In the field of comparative religion, Al Biruni regards all religions as being related to each other, no matter how distantly, and how dissimilar they might appear to be, because all religions are, ultimately, human constructs in an effort to know God, or the Divine. Al Biruni is considered to be one of the most important authorities on the history of religion, and the religions he studied included Judaism, Zoroastrianism, Hinduism, Christianity, Buddhism, Islam and other religions as well. When it came to Hinduism, Al Biruni deplored the dearth of primary sources that were available to him, and also deplored the works of those scholars who approached the study of Hinduism with the sole agenda of proving it to be wrong. Guided by a high sense of ethics and a sincere desire to learn, Al Biruni sought to explain the various religions of the world to one another. Because of Al Biruni’s objectivity and adherence to the facts regarding the religions and cultures he studied, his works in the fields of ethnography and comparative religion were eagerly sought.
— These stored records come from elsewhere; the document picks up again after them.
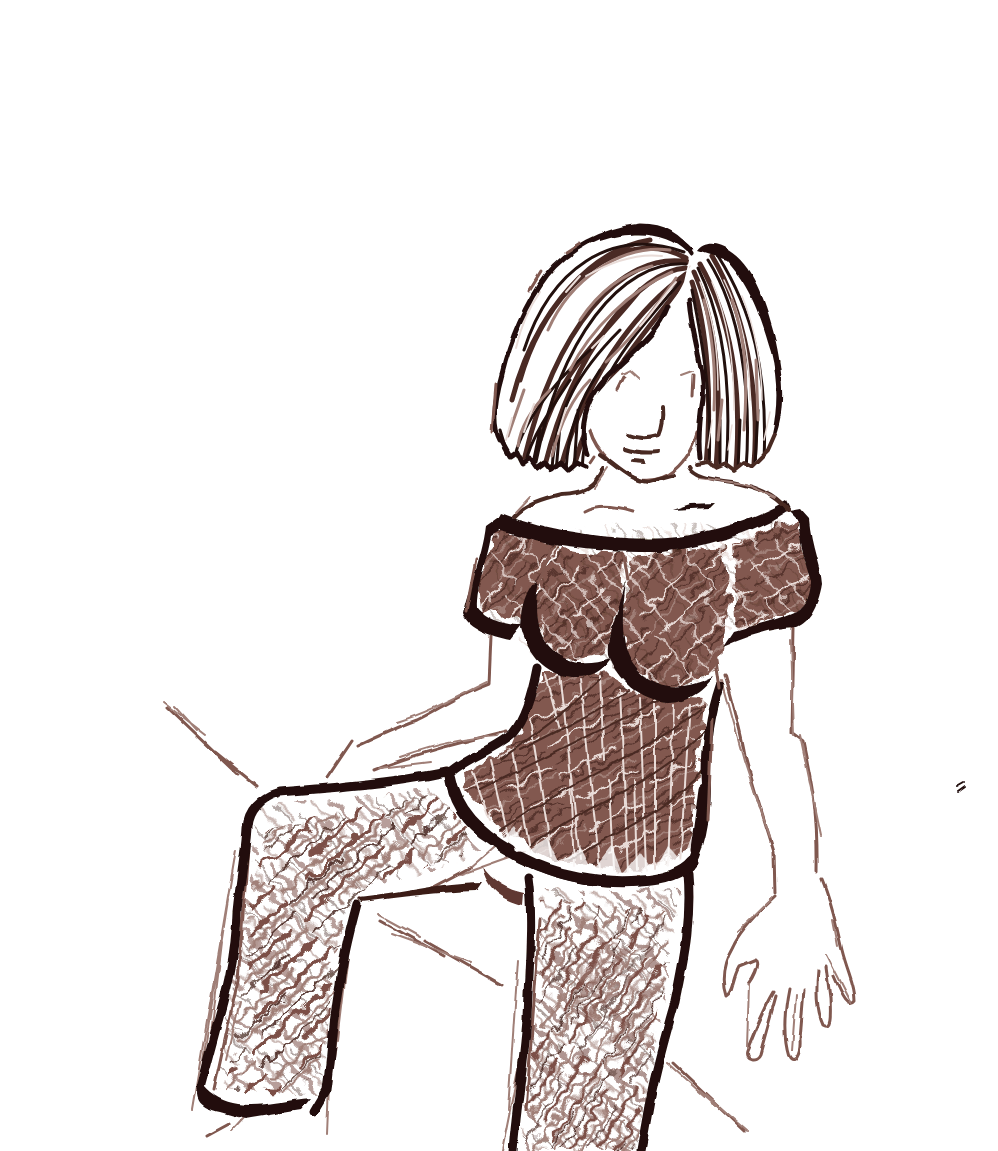
<!DOCTYPE html>
<html lang="en">
<head>
<meta charset="utf-8">
<title>Seated figure, ink sketch</title>
<style>
:root{--paper:#fff;--ink:#22100d;--umber:#4a2a24;--brown:#7c5047;--wash:#a07f77;--pale:#c9b4ae}
html,body{margin:0;height:100%;background:var(--paper);overflow:hidden}
svg{display:block;width:998px;height:1151px}
path{fill:none;stroke-linecap:round;stroke-linejoin:round}
.pencil{stroke:#805850;stroke-width:3}
.faint{stroke:var(--wash);stroke-width:2}
.pen{stroke:var(--umber);stroke-width:4}
.brush{stroke:var(--ink);stroke-width:9}
.thin-brush{stroke:var(--ink);stroke-width:5}
.solid{fill:var(--ink)}
.paper{fill:var(--paper)}
.brown{stroke:var(--brown)}
.umber{stroke:var(--umber)}
.ink{stroke:var(--ink)}
.wash{stroke:var(--wash)}
.light{stroke:#e9dcd8}
</style>
</head>
<body>
<svg viewBox="0 0 998 1151" role="img" aria-label="Ink sketch of a seated woman with bobbed hair">
<defs>
<filter id="rough" x="-5%" y="-5%" width="110%" height="110%">
<feTurbulence type="fractalNoise" baseFrequency=".045" numOctaves="2" seed="4"/>
<feDisplacementMap in="SourceGraphic" scale="5" xChannelSelector="R" yChannelSelector="G"/>
</filter>
<filter id="ragged" x="-5%" y="-5%" width="110%" height="110%">
<feTurbulence type="fractalNoise" baseFrequency=".07" numOctaves="2" seed="9"/>
<feDisplacementMap in="SourceGraphic" scale="16" xChannelSelector="R" yChannelSelector="G"/>
</filter>
<g id="dense-strokes">
<rect width="61" height="130" fill="#82584f"/>
<path class="umber" stroke-width="2" opacity=".75" d="M5 0V90M17 20V130M24 0V60M38 40V130M45 0V110M57 10V80"/>
<path class="wash" stroke-width="2" d="M11 30V120M30 0V80M52 60V130"/>
<path class="light" stroke-width="2" d="M2 60V125M20 5V50M34 70V130M49 0V46"/>
</g>
<g id="loose-strokes">
<path class="brown" stroke-width="4" d="M4 0V100M28 20V130M51 0V80"/>
<path class="wash" stroke-width="3" d="M12 10V130M37 0V90M60 40V130"/>
<path class="umber" stroke-width="1.5" d="M19 0V110M44 30V130M8 60V130"/>
</g>
<pattern id="dense" width="61" height="130" patternUnits="userSpaceOnUse" patternTransform="rotate(44)"><use href="#dense-strokes"/></pattern>
<pattern id="dense-slant" width="61" height="130" patternUnits="userSpaceOnUse" patternTransform="rotate(62)"><use href="#dense-strokes"/></pattern>
<pattern id="loose-right" width="66" height="130" patternUnits="userSpaceOnUse" patternTransform="rotate(48)"><use href="#loose-strokes"/></pattern>
<pattern id="loose-left" width="66" height="130" patternUnits="userSpaceOnUse" patternTransform="rotate(-46)"><use href="#loose-strokes"/></pattern>
<pattern id="loose-steep" width="66" height="130" patternUnits="userSpaceOnUse" patternTransform="rotate(32) scale(.9)"><use href="#loose-strokes"/></pattern>
<pattern id="cross" width="30" height="130" patternUnits="userSpaceOnUse" patternTransform="rotate(-40)"><path class="light" stroke-width="1.5" d="M5 0V80M20 40V130"/><path class="umber" stroke-width="1" opacity=".6" d="M12 0V130M27 20V90"/></pattern>
<path id="hair-left-shape" d="M690 256C676 234 655 225 632 226C600 229 562 252 541 284C514 324 498 372 495 425L500 444L508 452L514 450L520 462L528 457L535 468L543 462L551 470L558 464L567 471L576 464L585 467L592 459C584 441 583 414 592 402C606 379 643 352 661 323C672 304 680 291 684 282Z"/>
<path id="hair-right-shape" d="M690 262C700 248 712 243 726 250C748 266 761 296 770 332C781 374 783 406 774 434L768 452L758 459L750 467L740 464L731 471L722 465L712 469L706 460L697 465C703 440 707 398 703 370C699 338 694 308 686 284Z"/>
<clipPath id="hair-left-clip"><use href="#hair-left-shape"/></clipPath>
<clipPath id="hair-right-clip"><use href="#hair-right-shape"/></clipPath>
<path id="torso-shape" d="M538 664C530 704 520 733 507 744C490 757 466 764 454 774C459 800 472 821 492 836C525 861 572 876 620 874C652 874 678 867 693 850C702 820 699 780 705 740L712 692L640 676Z"/>
<clipPath id="torso-clip"><use href="#torso-shape"/></clipPath>
</defs>
<rect width="998" height="1151" fill="var(--paper)"/>

<g id="seat" filter="url(#rough)">
<path class="pencil" d="M168 708L238 775M215 752L257 786M381 921L444 956M425 941L502 985M674 1064L745 1131M206 1136L228 1124"/>
<path class="faint" d="M164 703L205 735M174 706L196 730M378 914L420 937M392 934L470 962M667 1063L716 1106M700 1090L748 1131M232 1130L243 1118"/>
<path class="ink" stroke-width="2" d="M957 787L964 783M958 792L965 787"/>
</g>

<g id="arms" filter="url(#rough)">
<path class="pencil" d="M491 636L489 684C456 696 438 710 417 720C398 727 374 738 357 746M352 740L327 777M375 770C414 754 462 742 507 731"/>
<path class="faint" d="M487 682C458 696 430 712 397 722M380 768L430 762M400 757C442 742 470 738 498 736"/>
<path class="pencil" d="M725 674C734 706 741 733 745 755C754 790 766 826 774 852L775 894M793 628L791 732L803 741C811 782 818 806 817 872"/>
<path class="faint" d="M722 680L744 760L770 838M790 640L793 735M800 735L809 778L821 836"/>
</g>
<g id="hand" filter="url(#rough)">
<path class="pencil" d="M775 897C760 911 740 931 733 947C723 964 721 981 726 996C733 993 732 979 739 967L756 960C759 966 752 979 748 984"/>
<path class="pencil" d="M774 992C762 1012 753 1037 747 1051C744 1060 757 1062 760 1054L776 996M789 988C783 1018 784 1040 789 1056C794 1066 801 1053 800 1040L804 990M818 970C816 990 817 1012 823 1025C831 1030 831 1018 830 998L826 966M822 879C833 906 838 934 842 950C848 974 855 984 855 1000C849 1008 843 997 834 976"/>
<path class="faint" d="M771 900L738 932M749 984L747 1048M796 995L792 1050M833 920L838 946M827 955L851 1002"/>
</g>

<g id="trousers">
<g filter="url(#ragged)">
<path fill="url(#loose-left)" style="fill:url(#loose-left)" opacity=".55" d="M258 806L430 790L468 830L484 850L420 876L350 888L334 960L322 1094L216 1090L236 960Z"/>
<path style="fill:url(#loose-right)" d="M268 830L430 794L470 826L462 854L366 884L346 912L336 990L318 1070L290 1096L226 1090L248 960L252 890Z"/>
<path style="fill:url(#loose-right)" opacity=".7" d="M290 846L420 814L452 840L350 876L325 960L300 1050L250 1080L262 960Z"/>
<path style="fill:url(#loose-left)" opacity=".6" d="M540 888L680 890L664 1000L636 1151H520L536 1000Z"/>
<path style="fill:url(#loose-steep)" d="M542 900L664 912L668 960L650 1050L634 1151H522L540 1010Z"/>
<path style="fill:url(#loose-right)" opacity=".6" d="M580 960L660 940L640 1080L570 1110Z"/>
</g>
<g filter="url(#rough)">
<path class="faint" d="M228 900L200 1080M236 850L192 1110M354 905L338 1040M360 898L346 946M330 1060L327 1134M518 960L508 1110M524 1040L502 1150M690 900L672 1010M222 942L208 1060M470 868L500 842M462 874L524 852M240 1002L226 1060"/>
<path class="pencil" d="M250 822L238 980L214 1090M470 868L432 888M346 960L330 1086M540 920L526 1110M676 1000L652 1088"/>
<path class="brush" d="M446 772C404 781 376 783 340 787L280 792C260 798 248 812 247 828C246 850 240 880 237 912C236 960 224 1000 215 1032L200 1088"/>
<path class="solid" d="M199 1083C193 1100 201 1108 220 1112L245 1119L300 1110L310 1098C284 1100 262 1108 238 1104C224 1102 212 1096 204 1086Z"/>
<path class="brush" d="M357 904C350 930 342 960 340 984C333 1020 331 1060 327 1090L314 1112" stroke-width="8"/>
<path d="M358 898C400 894 436 883 482 882L476 891C440 892 400 897 362 902Z" style="fill:#3b1e19"/>
<path d="M482 866C492 881 508 890 524 893L523 905C503 900 486 889 482 866Z" style="fill:#613831"/>
<path class="brush" d="M528 877C534 920 528 980 527 1020C523 1070 516 1110 513 1151M688 873C692 924 683 962 675 1002C664 1040 656 1070 650 1100L641 1151"/>
</g>
</g>

<g id="blouse">
<g filter="url(#ragged)">
<path style="fill:url(#dense)" d="M494 530L560 546L536 586L526 620L482 612L478 585Z"/>
<path style="fill:url(#dense)" d="M562 548L624 556L622 600L604 654L560 662L532 620L538 586Z"/>
<path style="fill:url(#dense)" d="M634 556L724 546L730 600L716 670L670 692L628 664L622 612Z"/>
<path style="fill:url(#dense-slant)" d="M732 544L796 520L814 590L800 610L738 630Z"/>
<path style="fill:url(#dense-slant)" d="M542 672L600 672L640 694L706 698L694 800L690 850L640 872L560 862L506 834L464 790L462 774L510 748Z"/>
</g>
<g filter="url(#ragged)">
<path style="fill:url(#cross)" d="M494 530L796 522L812 606L716 636L700 690L540 660L482 612Z"/>
</g>
<g clip-path="url(#torso-clip)" filter="url(#rough)">
<path class="light" stroke-width="2" d="M545 674L560 730M560 672L580 860M580 680L600 870M600 676L604 760M620 690L628 872M640 698L646 870M655 700L655 868M674 704L668 868M690 704L680 864M530 720L552 856M512 750L530 850M490 760L510 844M472 772L490 820M610 780L614 870M570 780L574 866M634 780L637 870"/>
<path class="umber" stroke-width="2" d="M700 710C650 750 590 770 500 830M706 730C650 790 590 800 530 846M660 700C600 730 560 750 480 790M600 680C570 710 540 730 500 760M704 770C670 810 620 830 570 860M630 690C600 710 560 730 520 750"/>
<path class="paper" d="M500 840L514 826L528 850L548 838L560 864L580 848L592 872L612 846L622 874L640 852L654 872L668 846L682 862L694 830V890H500Z" opacity=".75"/>
</g>
<g filter="url(#rough)">
<path class="solid" d="M502 513C560 535 630 542 678 537C716 531 760 517 786 501L790 509C760 530 716 545 662 552C600 553 540 547 494 528Z"/>
<path class="solid" d="M500 516L486 526C482 560 467 592 463 614C468 628 490 636 510 640L522 625C500 625 484 617 477 608C476 586 488 558 491 536L512 524Z"/>
<path class="solid" d="M789 511L800 509L809 519C811 546 821 566 822 584C818 608 808 622 796 627C770 628 748 636 724 646L734 631C758 624 780 619 797 611C806 606 811 594 811 580C804 560 800 542 798 520Z"/>
<path class="solid" d="M540 577C527 590 522 606 521 628C528 655 545 674 572 677C590 678 602 672 611 658C592 664 574 664 560 656C540 644 530 620 540 577Z"/>
<path class="solid" d="M628 570C624 600 607 630 609 655C618 680 640 700 668 702C690 702 704 690 714 676C690 688 668 690 650 680C626 665 616 640 628 570Z"/>
<path class="brush" d="M537 668C531 700 522 722 513 733C500 747 466 758 450 773C450 800 466 824 490 839C526 868 578 884 630 882C656 881 678 876 690 866C704 840 708 800 706 776C706 740 712 710 720 686" stroke-width="9"/>
<path class="ink" stroke-width="11" d="M450 776C456 810 480 832 510 850M520 857C556 876 600 884 640 881C666 880 684 872 692 862M704 790L696 850"/>
<path class="pencil" d="M552 548L538 582M624 556L628 580M716 660L720 688M476 560L466 612M712 720L708 820"/>
</g>
</g>

<g id="neck" filter="url(#rough)">
<path class="pen" d="M603 468C596 488 582 493 562 494C542 499 526 504 515 516M690 467C694 476 712 480 732 482C756 487 774 493 788 510"/>
<path class="faint" d="M608 468L594 488M700 478L746 484L776 498M530 497L516 512"/>
<path class="pencil" d="M584 511C597 504 616 506 633 511"/>
<path class="solid" d="M672 510L690 504L715 503L710 508Z"/>
</g>

<g id="face" filter="url(#rough)">
<path class="pencil" d="M590 430C596 452 618 471 640 480C666 483 688 465 697 432"/>
<path class="pen" d="M600 454C618 466 630 480 648 482L674 475"/>
<path class="faint" d="M622 374L630 370L639 378M681 375L692 371"/>
<path class="pencil" d="M624 377L618 389M693 375L692 396"/>
<path class="pen" d="M662 407C663 418 661 428 658 435C648 438 638 438 628 434" stroke-width="3"/>
<path class="pen" d="M625 449C636 453 648 453 659 452M632 461L644 462" stroke-width="3"/>
</g>

<g id="hair">
<g filter="url(#rough)">
<use href="#hair-left-shape" style="fill:#7d5148"/>
<use href="#hair-right-shape" style="fill:#72463d"/>
</g>
<g clip-path="url(#hair-left-clip)">
<path class="umber" stroke-width="5" d="M686 258C620 222 540 290 512 400M688 262C620 250 555 330 524 460M686 268C640 270 574 350 545 465M686 274C650 300 590 360 560 470M684 280C660 320 600 370 574 466M650 240C590 250 540 310 520 380M640 290C600 340 560 370 540 440"/>
<path class="ink" stroke-width="3" d="M684 252C610 226 550 270 524 350M686 264C620 260 560 340 536 462M680 282C640 330 586 380 582 470M620 330C580 370 555 410 552 470M590 350C545 390 520 430 514 460M570 380C550 410 530 440 526 462M600 370C580 400 568 430 566 470M500 430L508 456M540 430L532 468M560 425L556 472M578 410L574 470"/>
<path class="wash" stroke-width="3" d="M670 250C620 244 570 280 548 330M672 272C630 290 590 330 570 370M652 266C620 274 596 296 580 320M676 278C654 310 630 340 606 362M550 390C530 410 520 430 518 446M524 390L508 436M590 380C566 404 556 440 552 456"/>
<path class="light" stroke-width="2" d="M540 292C526 312 520 330 516 348M662 256C630 252 600 268 586 276M676 282C660 300 650 316 640 326M580 276L566 292M566 408L558 434M534 404L524 432M512 418L506 440M604 336L592 348"/>
</g>
<g clip-path="url(#hair-right-clip)">
<path class="umber" stroke-width="5" d="M694 272C716 320 722 390 716 468M700 264C732 320 742 390 736 468M712 256C744 310 760 390 754 464M692 282C708 330 712 400 706 466"/>
<path class="ink" stroke-width="3" d="M698 268C724 320 732 390 726 470M708 260C740 310 752 390 746 470M718 256C752 310 768 370 764 460M692 290C704 350 712 400 709 470M720 420V470M740 420L738 470M758 410L755 466"/>
<path class="light" stroke-width="1.5" d="M700 282C714 320 718 350 718 390M712 282C728 320 734 360 734 410M724 280C744 320 750 360 750 400M742 296C756 330 762 370 762 400M712 420L708 448M732 425L728 450M770 412L764 440M690 266L680 280"/>
<path class="wash" stroke-width="3" d="M704 300C713 340 716 370 714 410M732 300C746 340 748 380 744 430M756 360L758 420M722 400L718 440"/>
</g>
<g filter="url(#rough)">
<path class="solid" d="M697 251C704 241 718 242 728 250C752 264 765 300 774 334C784 374 785 410 776 434L772 433C778 408 778 380 771 352C758 306 746 282 726 260Z"/>
<path class="thin-brush" d="M691 254C680 236 664 226 640 226C604 230 568 248 546 276C526 302 510 340 502 374C494 402 492 426 500 441"/>
<path class="solid" d="M600 236C640 218 670 224 694 250L686 252C670 236 640 228 600 241Z"/>
<path class="thin-brush" d="M668 306C654 344 610 366 594 394C583 412 580 436 587 454M689 300C692 340 706 370 703 400C699 424 698 442 700 458M500 438L510 456L516 452L522 464L530 458L537 468L545 462L552 470L560 463L568 471L577 463L586 467"/>
<path class="pen" d="M697 464L708 462L716 468L726 464L734 470L744 462L752 466L768 450L775 434" stroke-width="3"/>
<path class="pencil" d="M530 290L541 272M496 384L492 432M590 462L594 456M566 252L580 243"/>
</g>
</g>
</svg>
</body>
</html>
A Summary of Al Biruni’s Other Scientific and Scholarly Accomplishments
In short, Al Biruni was one of the most gifted and prolific scientists and scholars of the medieval Muslim Golden Age. Possessed of an astounding and inquisitive intellect, he was also a great humanist and world citizen, and always strove to promote learning and understanding between different nations, cultures and civilizations. All areas of human knowledge, learning and wisdom were the subject of his tireless investigations, explorations and discoveries.
In the field of geography, Al Biruni’s most celebrated achievement was to use the measured height of a mountain combined with trigonometric calculations, all aided by the use of an astrolabe, to measure the radius of the earth with remarkable precision. Al Biruni is seen as the father of geodesy, or the use of mathematical calculations to determine the geographical coordinates of places on earth. He is also credited as being one of the first to apply the experimental scientific method to the study of mechanics, a branch of physics that deals with the impact of outside forces on the motion of physical objects. Al Biruni united the sciences of hydrostatics and dynamics to create the new field of hydrodynamics. In pharmacology and mineralogy, Al Biruni measured the specific gravity of many metals and minerals with great precision, using an apparatus he designed and constructed himself.